On Behalf of | Jul 24, 2018 | Criminal Defense

Virginia residents may be interested in a study that examines the role race plays in the decisions made by bail judges. According to the study, bail judges, whether they are white or black, seem to show bias against defendants who are black.

According to one study, black defendants are 2.4 percent more likely to be detained while they wait for their court hearings as opposed to their white counterparts. White defendants will pay around $7,281 less than black defendants for bail.

These figures may suggest that both black and white bail judges are influenced by racial stereotypes when deciding whether or not a defendant will commit another crime when they are released. The truth is that many white defendants are just as likely, if not more likely, than black defendants to get arrested following their release. It appears that some judges have a race-based bias leading them to believe that black defendants pose a higher danger when released as opposed to white defendants.
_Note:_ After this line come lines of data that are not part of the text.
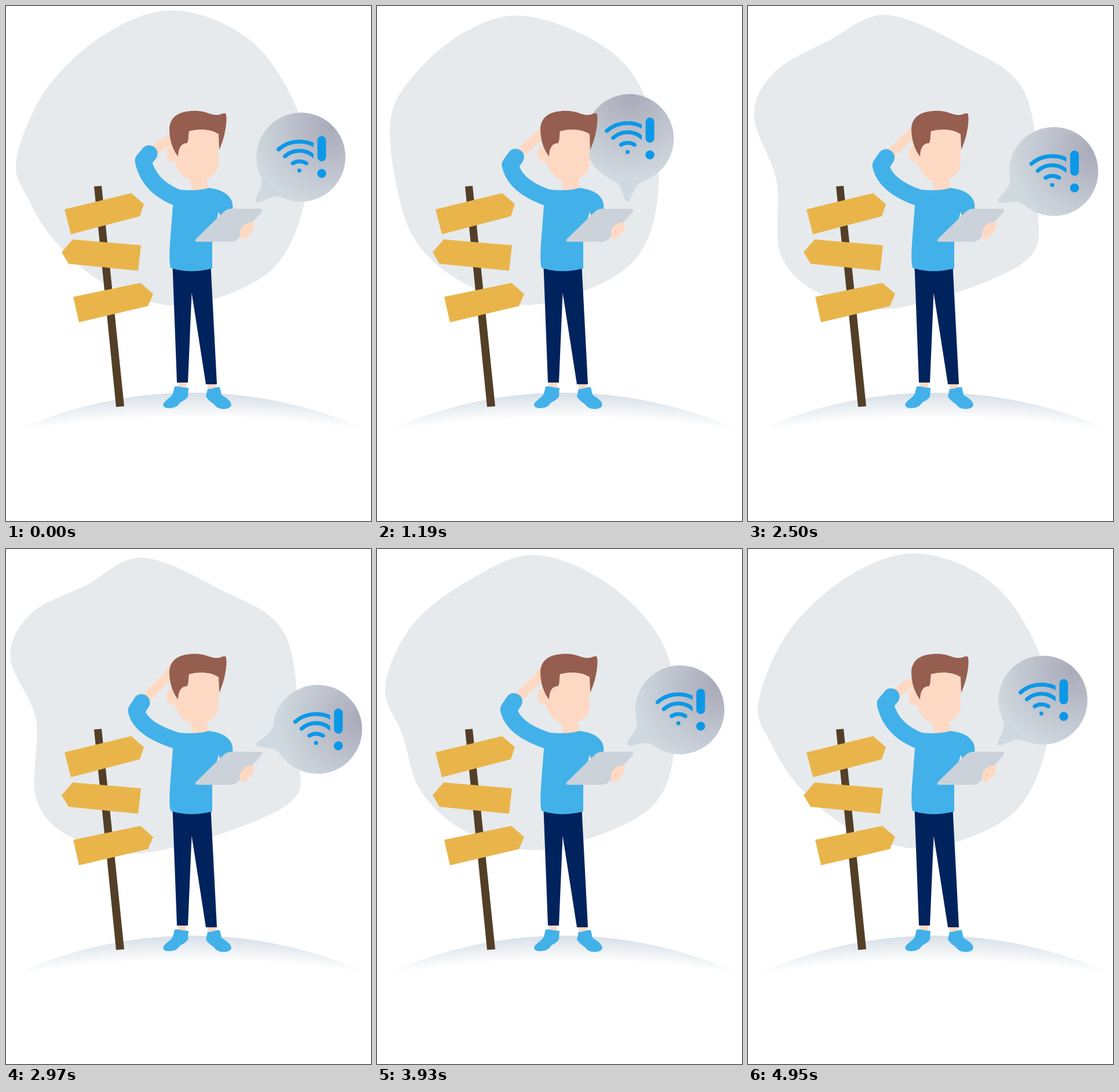
Write an HTML page that moves like this. It is 630x889 px and loops after 5.21 s.

```html
<!DOCTYPE html>
<html lang="en">
<head>
<meta charset="utf-8">
<title>Lost connection</title>
<style>
  html, body { margin: 0; width: 100%; height: 100%; overflow: hidden; background: #fff; }
  svg { display: block; width: 100vw; height: 100vh; }
  .limb { fill: none; stroke-linecap: round; stroke-linejoin: round; }
</style>
</head>
<body>
<svg viewBox="0 0 630 889">
  <defs>
    <radialGradient id="hill" gradientUnits="userSpaceOnUse" cx="325" cy="2700" r="2030">
      <stop offset=".98" stop-color="#fff"/>
      <stop offset="1" stop-color="#d9e1e8"/>
    </radialGradient>
    <radialGradient id="shade" gradientUnits="userSpaceOnUse" cx="0" cy="-182" r="140">
      <stop offset="0" stop-color="#aaaab9"/>
      <stop offset="1" stop-color="#d0d9df"/>
    </radialGradient>
    <clipPath id="cut"><rect x="-60" y="-60" width="81.5" height="120"/></clipPath>
  </defs>

  <path id="blob" fill="#e6eaed"/>
  <path d="M22 731A740 740 0 0 1 624 732Z" fill="url(#hill)"/>

  <path d="M152 311.500L165 310.500L204 691L190 692Z" fill="#533f27"/>
  <g fill="#e9b54b">
    <path d="M101 351L216 323L238 342L231 363L112 394Z"/>
    <path d="M96 425L115 403L233 413L228 457L108 445Z"/>
    <path d="M116 502L232 478L254 497L245 518L126 546Z"/>
  </g>

  <g id="bubble" fill="url(#shade)">
    <path d="M0 -186A77 77 0 0 1 27 -37Q16 -32 13 -25L4 -3Q0 3 -4 -3L-13 -25Q-17 -33 -27 -37A77 77 0 0 1 0 -186Z"/>
  </g>
  <g id="icon" fill="#0c98e8">
    <g clip-path="url(#cut)" class="limb" stroke="#0c98e8" stroke-width="6.800">
      <path d="M-39 -13A55 55 0 0 1 33 -13"/>
      <path d="M-28 -1A37 37 0 0 1 22 -1"/>
      <path d="M-14.500 11A22 22 0 0 1 9 11"/>
    </g>
    <circle cx="-3" cy="23.500" r="3.500"/>
    <rect x="28" y="-36" width="15" height="43.500" rx="7.500"/>
    <circle cx="35.500" cy="28.500" r="7.700"/>
  </g>

  <g fill="#fdd9c4">
    <path id="forearm" class="limb" stroke="#fdd9c4" stroke-width="17"/>
    <ellipse cx="287" cy="255" rx="10" ry="14"/>
    <path d="M290 240L316 205H367V270C367 286 358 293 347 299L350 315Q335 321 320 317L319 302C306 297 296 285 290 266Z"/>
    <path d="M297 648H311V660H297Z"/>
    <path d="M348 650H362V662H348Z"/>
  </g>
  <path d="M297 260C288 248 282 232 282 212C283 190 300 181 326 181C345 181 352 188 363 188C371 188 374 184 379 185.500C383 192 379 225 368 248L367 221C352 211 330 212 316 216C314 225 316 233 312 237C304 236 297 244 297 260Z" fill="#965e4e"/>

  <path d="M287.500 450H353.500L364 653H345L320.500 495L314 650H295Z" fill="#01235d"/>
  <g fill="#43b1e9">
    <path d="M298 317Q330 320 350 314C382 318 394 333 391 352H382L370 363L367 355L362 375L356 405V453Q318 463 284 452Q281 440 283 410L288 345Z"/>
    <path id="sleeve" class="limb" stroke="#43b1e9" stroke-width="29"/>
    <path d="M291 657C296 655 303 659 315 659L314 674C308 683 302 681 297 689C291 695 276 696 272 691C268 683 284 678 288 669Z"/>
    <path d="M348 661C356 662 362 657 369 658L372 671C380 677 388 680 389 689C386 698 368 697 362 691C356 683 352 685 345 674Z"/>
  </g>
  <path d="M388 350H439Q445 351 441 356L400 402Q395 407 388 407H329Q324 406 329 401L374 357Q381 350 388 350Z" fill="#cbd2da"/>
  <path d="M404 388C407 378 420 371 427 374C431 382 425 392 418 396C415 403 407 404 405 400Q403 394 404 388Z" fill="#fdd9c4"/>
</svg>

<script>
const LOOP = 5210;
const PIVOT = [432, 338], REACH = 109.5;
const $ = id => document.getElementById(id);
const mix = (a, b, k) => a + (b - a) * k;
const clamp = x => Math.min(1, Math.max(0, x));

// 0 to 1 along a cosine between two times
const sweep = (t, from, to) => (1 - Math.cos(Math.PI * clamp((t - from) / (to - from)))) / 2;

// cubic-bezier(.25, .1, .25, 1), solved by bisection
function ease(x) {
  if (x <= 0 || x >= 1) return clamp(x);
  const curve = (s, a, b) => 3 * a * s * (1 - s) ** 2 + 3 * b * s * s * (1 - s) + s ** 3;
  let lo = 0, hi = 1;
  for (let i = 0; i < 24; i++) {
    const mid = (lo + hi) / 2;
    if (curve(mid, .25, .25) < x) lo = mid; else hi = mid;
  }
  return curve(lo, .1, 1);
}

// Three poses of the backdrop: outline points clockwise from the top, and the bubble's tilt.
const poses = [
  { tilt: 45, outline: '298,8 425,62 505,185 521,310 462,452 310,516 180,484 90,412 40,336 18,265 72,140 180,43' },
  { tilt: 0, outline: '249,17 385,67 460,155 484,320 435,447 275,515 160,484 75,418 38,330 23,200 58,125 145,48' },
  { tilt: 78, outline: '234,15 365,68 483,149 505,350 483,444 253,523 120,502 52,433 52,293 7,187 43,111 138,63' }
];
for (const p of poses) p.points = p.outline.split(' ').map(s => s.split(',').map(Number));

// Closed Catmull-Rom curve through the points
function smoothPath(points) {
  const n = points.length, at = i => points[(i + n) % n];
  let d = 'M' + at(0);
  for (let i = 0; i < n; i++) {
    const [a, b, c, e] = [at(i - 1), at(i), at(i + 1), at(i + 2)];
    const out = b.map((v, k) => v + (c[k] - a[k]) / 6);
    const into = c.map((v, k) => v - (e[k] - b[k]) / 6);
    d += 'C' + [out, into, c].join(' ');
  }
  return d + 'Z';
}

function drawBackdrop(t) {
  const u = ease(t / 1600) + ease((t - 1750) / 1550) + ease((t - 3290) / 1680);
  const i = Math.min(2, Math.floor(u)), k = u - i;
  const from = poses[i], to = poses[(i + 1) % 3];

  const points = from.points.map((p, j) => p.map((v, c) => mix(v, to.points[j][c], k)));
  $('blob').setAttribute('d', smoothPath(points));

  const tilt = mix(from.tilt, to.tilt, k), rad = tilt * Math.PI / 180;
  const x = PIVOT[0] + REACH * Math.sin(rad), y = PIVOT[1] - REACH * Math.cos(rad);
  $('bubble').setAttribute('transform', `translate(${PIVOT}) rotate(${tilt})`);
  $('icon').setAttribute('transform', `translate(${x} ${y})`);
}

function drawArm(t) {
  const reach = sweep(t, 0, 650) - sweep(t, 750, 1750) + sweep(t, 1750, 3000) - sweep(t, 3530, 4950);
  const joint = (x, y, dx, dy) => [x + dx * reach, y + dy * reach];
  const bend = joint(246, 312, -14, 0);
  const elbow = joint(237, 267, -12, 12);
  const cuff = joint(247, 255, -13, 10);
  const wrist = joint(278, 233, -1, -11);
  const hand = joint(291, 229, -1, -26);
  $('sleeve').setAttribute('d', `M298 332Q${bend} ${elbow}L${cuff}`);
  $('forearm').setAttribute('d', `M${cuff}L${wrist}L${hand}`);
}

function tick() {
  const t = performance.now() % LOOP;
  drawBackdrop(t);
  drawArm(t);
  requestAnimationFrame(tick);
}
tick();
</script>
</body>
</html>
```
A study published in 2018 that used machine learning techniques showed that bail judges are often wrong in predicting which defendants will re-offend or attempt escape if released on bail. Another finding of interest from the study includes statistics that seem to show that Miami judges have a higher racial bias than those in Philadelphia. It seems that inexperienced judges or judges who serve on a temporary basis are more likely to do worse at predicting defendant behavior than more experienced judges.

A criminal defense attorney may work to help their clients have the best outcome when they are before a judge. Criminal defense attorneys may represent guilty individuals as well as innocent individuals who have been wrongfully accused of a crime at any stage of the justice system. It doesn’t matter if an individual is at the criminal investigation stage or if they have recently been released from prison; an attorney may help them better understand their options.